The American Coalition for Ethanol (ACE) and more than 80 of its members convened on Capitol Hill to talk with legislators about issues critical to the ethanol industry, including the outcome of the RFS for 2014 and the infrastructure and market for higher ethanol blends.
The American Coalition for Ethanol (ACE) and more than 80 of its members are in Washington, DC, this week to meet with administration officials and members of Congress as part of ACE’s annual legislative fly-in.
Yesterday and today, ACE and its members have been in nearly 170 meetings with lawmakers or their staffs representing 45 states. ACE members will also meet with USDA Secretary Tom Vilsack, EPA Assistant Administrator Janet McCabe, and Special Assistant to the President for Energy and Climate Change Dan Utech.
Fuel retailers are also participating in the fly-in. “These retailers have installed equipment to sell E15 and E85, and share with legislators their first-hand success with getting over the E10 blend wall,” said Chuck Beck, public affairs director, ACE. Moreover, most of the retailers were willing to share their sales figures showing the growing interest in higher ethanol blends, he added. “They all pointed out that the equipment and infrastructure costs are not as bad as Big Oil argues,” Beck said. “They also tried to show how restrictive oil chain contracts can be if a retailer wants to remain a branded station.
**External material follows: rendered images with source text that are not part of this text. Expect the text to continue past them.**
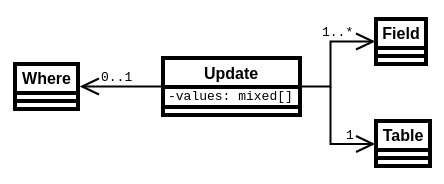
<!DOCTYPE html>
<html lang="en">
<head>
<meta charset="utf-8">
<title>Update class diagram</title>
<style>
:root {
  --ink: #000;
  --paper: #fff;
  --stroke: 4px;
}
* { box-sizing: border-box; }
html, body { margin: 0; background: var(--paper); }
.diagram {
  position: relative;
  width: 444px;
  height: 184px;
  overflow: hidden;
  background: var(--paper);
  color: var(--ink);
}
.connectors {
  position: absolute;
  inset: 0;
  fill: none;
  stroke: var(--ink);
  stroke-width: 2;
}
.class {
  position: absolute;
  display: flex;
  flex-direction: column;
  border: var(--stroke) solid var(--ink);
  background: var(--paper);
}
.class-name {
  height: 25px;
  margin: 0;
  font: bold 16px/25px "Liberation Sans", Arial, sans-serif;
  text-align: center;
  white-space: nowrap;
}
.attributes, .operations {
  border-top: var(--stroke) solid var(--ink);
  height: 8px;
}
.attributes.filled { height: 20px; padding-left: 3px; }
.attributes, .multiplicity {
  font: 13px/16px "Liberation Mono", "Courier New", monospace;
  white-space: nowrap;
}
.multiplicity { position: absolute; }
.where { left: 13px; top: 62px; width: 67px; }
.update { left: 161px; top: 56px; width: 141px; }
.field { left: 374px; top: 17px; width: 54px; }
.table { left: 374px; top: 119px; width: 58px; }
.to-where { left: 101px; top: 70px; }
.to-field { left: 322px; top: 25px; }
.to-table { left: 346px; top: 128px; }
.update .class-name { padding-right: 1px; line-height: 28px; }
</style>
</head>
<body>
<main class="diagram">
  <svg class="connectors" width="444" height="184" viewBox="0 0 444 184" aria-hidden="true">
    <defs>
      <path id="arrowhead" d="M-17 -8 L0 0 L-17 8"/>
    </defs>
    <path d="M162 86.5H82"/>
    <path d="M301 86.5H330.5V41.5H373"/>
    <path d="M330.5 86.5V144H373"/>
    <use href="#arrowhead" transform="translate(82 86.5) scale(-1 1)"/>
    <use href="#arrowhead" x="373" y="41.5"/>
    <use href="#arrowhead" x="373" y="144"/>
  </svg>

  <section class="class where">
    <h2 class="class-name">Where</h2>
    <div class="attributes"></div>
    <div class="operations"></div>
  </section>

  <section class="class update">
    <h2 class="class-name">Update</h2>
    <div class="attributes filled">-values: mixed[]</div>
    <div class="operations"></div>
  </section>

  <section class="class field">
    <h2 class="class-name">Field</h2>
    <div class="attributes"></div>
    <div class="operations"></div>
  </section>

  <section class="class table">
    <h2 class="class-name">Table</h2>
    <div class="attributes"></div>
    <div class="operations"></div>
  </section>

  <span class="multiplicity to-where">0..1</span>
  <span class="multiplicity to-field">1..*</span>
  <span class="multiplicity to-table">1</span>
</main>
</body>
</html>
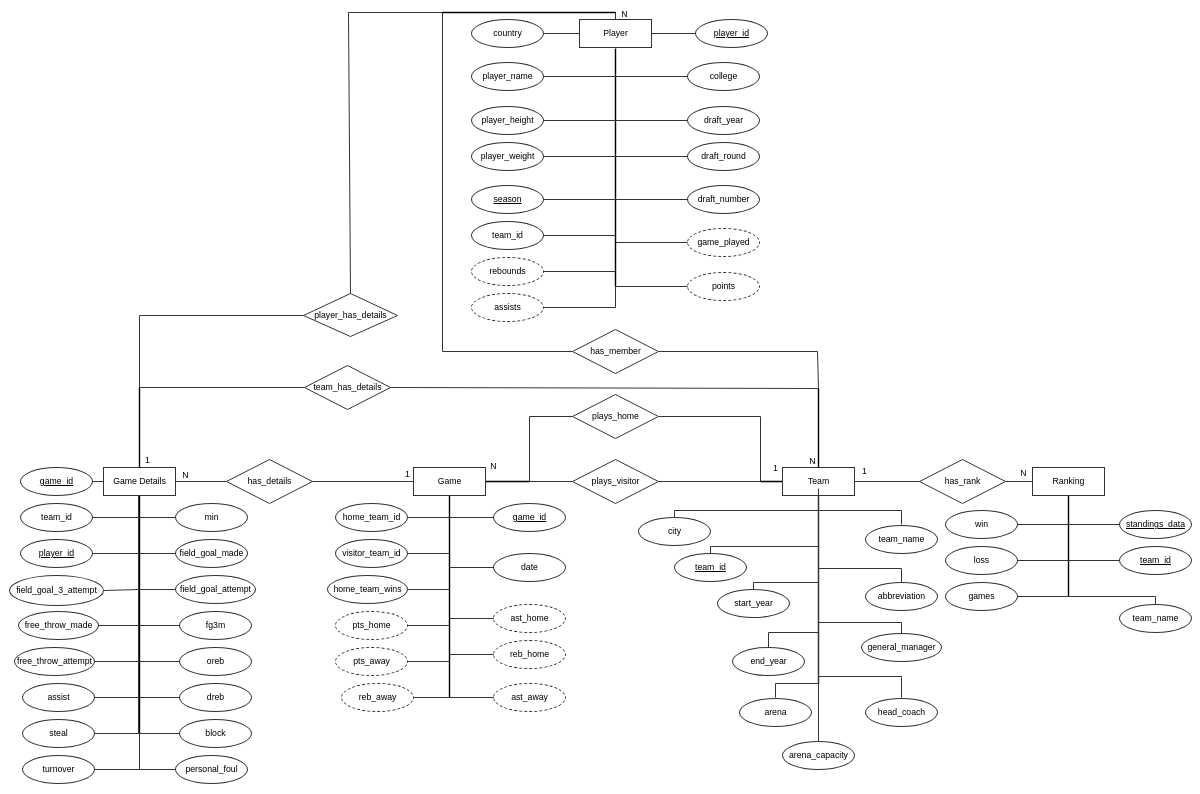
<!DOCTYPE html>
<html lang="en">
<head>
<meta charset="utf-8">
<title>Entity relationship diagram</title>
<style>
:root { --paper: #fff; --ink: #000; --line: #333; }
* { box-sizing: border-box; }
body { margin: 0; background: var(--paper); }
.diagram {
  position: relative; width: 1200px; height: 794px; overflow: hidden;
  background: var(--paper); color: var(--ink);
  font: 8.7px/1 "Liberation Sans", Arial, sans-serif;
}
.connectors { position: absolute; inset: 0; fill: none; stroke: var(--line); }
.trunk { stroke: var(--ink); stroke-width: 1.4; }
.entity, .attr, .relation, .count {
  --w: 73; --h: 29;
  position: absolute; display: flex; align-items: center; justify-content: center;
  left: calc((var(--x) - (var(--w) - 1) / 2) * 1px);
  top: calc((var(--y) - (var(--h) - 1) / 2) * 1px);
  width: calc(var(--w) * 1px); height: calc(var(--h) * 1px);
  white-space: nowrap;
}
.entity, .attr { border: 1px solid var(--line); }
.attr { border-radius: 50%; }
.wide { --w: 81; }
.widest { --w: 95; --h: 31; }
.derived { border-style: dashed; }
.key { text-decoration: underline; }
.count { --w: 11; --h: 11; }
</style>
</head>
<body>
<main class="diagram">
  <svg class="connectors" width="1200" height="794" viewBox="0 0 1200 794" aria-hidden="true">
    <defs><polygon id="diamond" points="-43,0 0,-22 43,0 0,22"/></defs>
    <g transform="translate(.5 .5)">
      <g id="relations">
        <polygon points="303,315 350,293 397,315 350,336"/>
        <use href="#diamond" x="615" y="351"/>
        <use href="#diamond" x="347" y="387"/>
        <use href="#diamond" x="615" y="416"/>
        <use href="#diamond" x="615" y="481"/>
        <use href="#diamond" x="269" y="481"/>
        <use href="#diamond" x="962" y="481"/>
      </g>
      <g id="relation-lines">
        <path d="M615 19V12H348L350 293M303 315H139V467"/>
        <path d="M615 12H442V351H572M658 351H817L818 388"/>
        <path d="M139 387H304M390 387L818 388"/>
        <path d="M485 481H572M658 481H782M529 481V416H572M658 416H760V481"/>
        <path d="M175 481H226M312 481H413M854 481H919M1005 481H1032"/>
        <path class="trunk" d="M442 12H615M139 387V467M818 388V467M485 481H529M760 481H782"/>
      </g>
      <g id="player-lines">
        <path class="trunk" d="M615 48V286"/>
        <path d="M615 286V307H543M543 33H579M651 33H695M543 76H687M543 120H687M543 156H687M543 199H687M543 235H615M543 271H615M615 242H687M615 286H687"/>
      </g>
      <g id="game-details-lines">
        <path class="trunk" d="M139 495V733"/>
        <path d="M138 495V733M139 733V769M92 481H103M92 517H175M92 553H175M103 590L139 589H175M98 625H179M94 661H179M94 697H179M94 733H179M94 769H175"/>
      </g>
      <g id="game-lines">
        <path class="trunk" d="M449 495V697"/>
        <path d="M407 517H493M407 553H449M407 589H449M407 625H449M407 661H449M413 697H493M449 567H493M449 618H493M449 654H493"/>
      </g>
      <g id="team-lines">
        <path class="trunk" d="M818 495V683"/>
        <path d="M818 488V741M674 517V510H901V524M710 553V546H818M753 589V582H818M768 647V632H818M775 697V683H818M818 568H901V582M818 622H901V633M818 676H901V697"/>
      </g>
      <g id="ranking-lines">
        <path class="trunk" d="M1068 495V596"/>
        <path d="M1017 524H1119M1017 560H1119M1017 596H1155V604"/>
      </g>
    </g>
  </svg>

  <section aria-label="Player">
    <div class="entity" style="--x:615;--y:33">Player</div>
    <div class="attr" style="--x:507;--y:33">country</div>
    <div class="attr" style="--x:507;--y:76">player_name</div>
    <div class="attr" style="--x:507;--y:120">player_height</div>
    <div class="attr" style="--x:507;--y:156">player_weight</div>
    <div class="attr key" style="--x:507;--y:199">season</div>
    <div class="attr" style="--x:507;--y:235">team_id</div>
    <div class="attr derived" style="--x:507;--y:271">rebounds</div>
    <div class="attr derived" style="--x:507;--y:307">assists</div>
    <div class="attr key" style="--x:731;--y:33">player_id</div>
    <div class="attr" style="--x:723;--y:76">college</div>
    <div class="attr" style="--x:723;--y:120">draft_year</div>
    <div class="attr" style="--x:723;--y:156">draft_round</div>
    <div class="attr" style="--x:723;--y:199">draft_number</div>
    <div class="attr derived" style="--x:723;--y:242">game_played</div>
    <div class="attr derived" style="--x:723;--y:286">points</div>
  </section>

  <section aria-label="Game Details">
    <div class="entity" style="--x:139;--y:481">Game Details</div>
    <div class="attr key" style="--x:56;--y:481">game_id</div>
    <div class="attr" style="--x:56;--y:517">team_id</div>
    <div class="attr key" style="--x:56;--y:553">player_id</div>
    <div class="attr widest" style="--x:56;--y:590">field_goal_3_attempt</div>
    <div class="attr wide" style="--x:58;--y:625">free_throw_made</div>
    <div class="attr wide" style="--x:54;--y:661">free_throw_attempt</div>
    <div class="attr" style="--x:58;--y:697">assist</div>
    <div class="attr" style="--x:58;--y:733">steal</div>
    <div class="attr" style="--x:58;--y:769">turnover</div>
    <div class="attr" style="--x:211;--y:517">min</div>
    <div class="attr" style="--x:211;--y:553">field_goal_made</div>
    <div class="attr wide" style="--x:215;--y:589">field_goal_attempt</div>
    <div class="attr" style="--x:215;--y:625">fg3m</div>
    <div class="attr" style="--x:215;--y:661">oreb</div>
    <div class="attr" style="--x:215;--y:697">dreb</div>
    <div class="attr" style="--x:215;--y:733">block</div>
    <div class="attr" style="--x:211;--y:769">personal_foul</div>
  </section>

  <section aria-label="Game">
    <div class="entity" style="--x:449;--y:481">Game</div>
    <div class="attr" style="--x:371;--y:517">home_team_id</div>
    <div class="attr" style="--x:371;--y:553">visitor_team_id</div>
    <div class="attr wide" style="--x:367;--y:589">home_team_wins</div>
    <div class="attr derived" style="--x:371;--y:625">pts_home</div>
    <div class="attr derived" style="--x:371;--y:661">pts_away</div>
    <div class="attr derived" style="--x:377;--y:697">reb_away</div>
    <div class="attr key" style="--x:529;--y:517">game_id</div>
    <div class="attr" style="--x:529;--y:567">date</div>
    <div class="attr derived" style="--x:529;--y:618">ast_home</div>
    <div class="attr derived" style="--x:529;--y:654">reb_home</div>
    <div class="attr derived" style="--x:529;--y:697">ast_away</div>
  </section>

  <section aria-label="Team">
    <div class="entity" style="--x:818;--y:481">Team</div>
    <div class="attr" style="--x:674;--y:531">city</div>
    <div class="attr key" style="--x:710;--y:567">team_id</div>
    <div class="attr" style="--x:753;--y:603">start_year</div>
    <div class="attr" style="--x:768;--y:661">end_year</div>
    <div class="attr" style="--x:775;--y:712">arena</div>
    <div class="attr" style="--x:818;--y:755">arena_capacity</div>
    <div class="attr" style="--x:901;--y:539">team_name</div>
    <div class="attr" style="--x:901;--y:596">abbreviation</div>
    <div class="attr wide" style="--x:901;--y:647">general_manager</div>
    <div class="attr" style="--x:901;--y:712">head_coach</div>
  </section>

  <section aria-label="Ranking">
    <div class="entity" style="--x:1068;--y:481">Ranking</div>
    <div class="attr" style="--x:981;--y:524">win</div>
    <div class="attr" style="--x:981;--y:560">loss</div>
    <div class="attr" style="--x:981;--y:596">games</div>
    <div class="attr key" style="--x:1155;--y:524">standings_data</div>
    <div class="attr key" style="--x:1155;--y:560">team_id</div>
    <div class="attr" style="--x:1155;--y:618">team_name</div>
  </section>

  <section aria-label="Relations">
    <div class="relation" style="--x:350;--y:315">player_has_details</div>
    <div class="relation" style="--x:615;--y:351">has_member</div>
    <div class="relation" style="--x:347;--y:387">team_has_details</div>
    <div class="relation" style="--x:615;--y:416">plays_home</div>
    <div class="relation" style="--x:615;--y:481">plays_visitor</div>
    <div class="relation" style="--x:269;--y:481">has_details</div>
    <div class="relation" style="--x:962;--y:481">has_rank</div>
  </section>

  <section aria-label="Cardinalities">
    <div class="count" style="--x:624;--y:14">N</div>
    <div class="count" style="--x:147;--y:460">1</div>
    <div class="count" style="--x:185;--y:475">N</div>
    <div class="count" style="--x:407;--y:474">1</div>
    <div class="count" style="--x:493;--y:466">N</div>
    <div class="count" style="--x:775;--y:468">1</div>
    <div class="count" style="--x:812;--y:461">N</div>
    <div class="count" style="--x:864;--y:471">1</div>
    <div class="count" style="--x:1023;--y:473">N</div>
  </section>
</main>
</body>
</html>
We felt this was an important rebuttal to the free market argument that the anti-ethanol forces in Congress try to point out.”
Asked about the feedback that ACE and its members have received about EPA’s proposal to reduce the volume requirements in the RFS for 2014, Beck said, “We’ve heard a variety of responses on the RFS. Some say it’s unlikely the issue will be addressed in Congress this year given the limited amount of working days left on the legislative calendar. However, during one of our meetings, it was mentioned that a Republican senator from the South tried to tack onto the Ukrainian aid bill an amendment that would eliminate the RFS within five years. Regarding the EPA’s proposal, our attendees, based on what we have heard in Washington this week, feel cautiously optimistic that the final rule may be a little friendlier to us than EPA first proposed.”